Heien and amici also point to the well-known maxim, “Ignorance of the law is no excuse,” and contend that it is unfair to let police officers get away with mistakes of law when the citizenry is accorded no such leeway.
This argument misconceives the application and implication of the maxim.
The true symmetry is this – Just as an individual generally cannot escape criminal liability based on a mistaken understanding of the law, so too the government cannot impose liability based on a mistaken understanding of the law.
If the law required two brake lights, Heien could not escape a ticket by claiming he reasonably thought he needed only one; if the law required only one, Sergeant Darisse could not issue a valid ticket by claiming he reasonably thought drivers needed two.
But just because mistakes of law cannot justify either the imposition or the avoidance of criminal liability, it does not follow that they cannot justify an investigatory stop.
And Heien is not appealing a brake-light ticket; he is appealing a cocaine-trafficking conviction as to which there is no asserted mistake of fact or law.
Now here there is doubt that Sergeant Darisse’s mistake about how many brake-lights were required was a reasonable one.
I suspect most of you here were surprised to learn that only one brake-light is required in North Carolina even if you are from North Carolina.
As we explained in our opinion some language in the state law does suggest you only need one working brake-light, but there is other language that seems to indicate that all brake-lights must work, and when Sergeant Darisse pulled the Ford Escort over no North Carolina court had yet construed the law.
We hold that the police officer’s mistake of law was a reasonable one, and therefore that a stop of Heien’s vehicle and subsequent search did not violate the Fourth Amendment.

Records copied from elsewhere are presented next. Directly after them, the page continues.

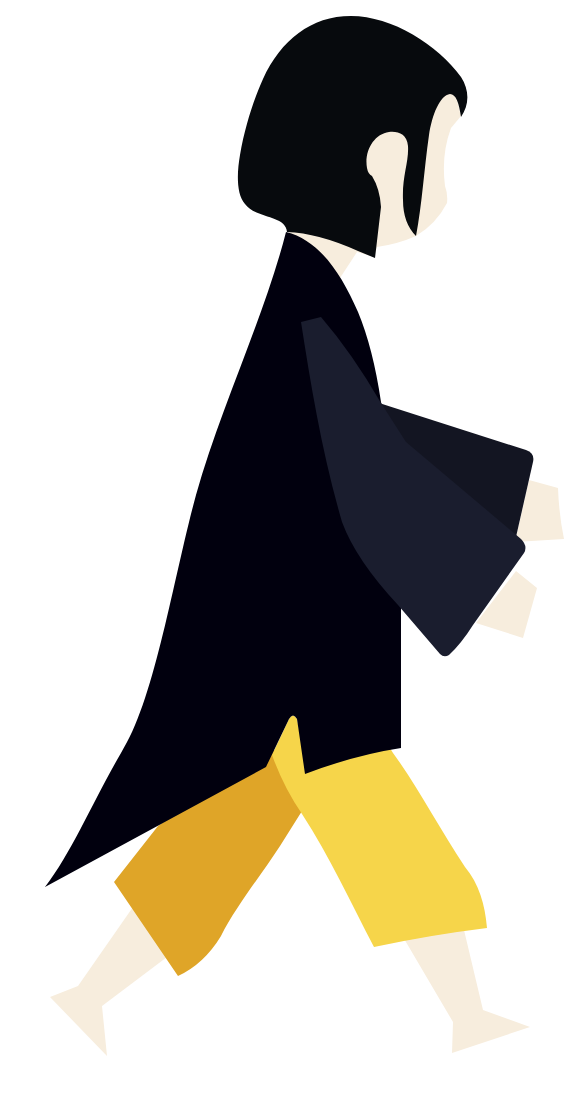
<!DOCTYPE html>
<html lang="en">
<head>
<meta charset="utf-8">
<title>Walking figure</title>
<style>
:root {
  --paper: #ffffff;
  --skin: #f7eddd;
  --hair: #070a0d;
  --coat: #01000e;
  --sleeve-near: #1a1d2e;
  --sleeve-far: #131522;
  --trouser-near: #f6d54a;
  --trouser-far: #dfa528;
}
html, body { margin: 0; background: var(--paper); overflow: hidden; }
.figure { display: block; width: 577px; height: 1093px; }
.skin { fill: var(--skin); }
.hair { fill: var(--hair); }
.coat { fill: var(--coat); }
.sleeve-near { fill: var(--sleeve-near); }
.sleeve-far { fill: var(--sleeve-far); }
.trouser-near { fill: var(--trouser-near); }
.trouser-far { fill: var(--trouser-far); }
</style>
</head>
<body>
<svg class="figure" viewBox="0 0 577 1093" role="img" aria-label="A person with bobbed black hair walking in a long dark coat and yellow trousers">
  <g id="far-leg">
    <path class="skin" d="M133 907L78 986L50 997L107 1056L102 1006L167 957Z"/>
    <path class="trouser-far" d="M158 826L114 882L178 976Q204 964 221 936C236 906 262 874 280 846L302 811L290 750L268 750Z"/>
  </g>

  <g id="near-leg">
    <path class="skin" d="M403 937L453 1022L452 1053L530 1027L483 1010L464 930Z"/>
    <path class="trouser-near" d="M272 755L289 719Q293 712 297 719L306 768L388 745L393 753C418 787 439 828 465 867C479 884 485 904 487 928Q430 935 374 947C351 903 330 857 302 814Q284 788 272 755Z"/>
  </g>

  <g id="head">
    <path class="skin" d="M287 231L340 278L357 252L374 257L377 247Q398 244 416 236Q436 224 447 203Q448 194 445 186Q441 155 451 128L461 116L455 92L380 110L350 180L320 230Z"/>
    <path class="hair" d="M287 232C286 215 256 219 245 204C236 194 237 172 240 155C245 126 254 99 263 79C281 40 311 16 351 16C392 16 438 45 461 77C470 91 469 105 461 117C459 103 456 94 450 94C440 95 432 115 429 135C424 170 422 205 416 236Q403 223 403 200C402 176 409 162 408 146C407 134 398 131 389 132C374 134 364 151 367 168Q368 174 372 176Q380 189 381 207L375 258L358 251Q318 233 287 232Z"/>
  </g>

  <g id="far-arm">
    <path class="skin" d="M529 480L558 488Q559 515 564 539L515 542Z"/>
    <path class="sleeve-far" d="M376 402L526 450Q535 453 533 462L516 537L500 540L390 450Z"/>
  </g>

  <path id="coat" class="coat" d="M286 232C319 240 341 273 358 312Q373 348 381 402L410 520L401 606V748Q355 755 305 774L297 719Q293 712 289 719L266 767L45 887C72 852 93 801 121 753C155 700 173 579 196 495C220 409 265 315 286 232Z"/>

  <g id="near-arm">
    <path class="skin" d="M516 571L537 588L523 638L476 623Z"/>
    <path class="sleeve-near" d="M301 322L321 317Q352 353 381 403L406 442L521 539Q528 546 524 553L473 625Q461 644 449 655Q444 658 440 654L398 605Q356 560 342 522C322 453 311 386 301 322Z"/>
  </g>
</svg>
</body>
</html>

Justice Kagan has filed a concurring opinion joined by Justice Ginsburg, Justice Sotomayor has filed a dissenting opinion.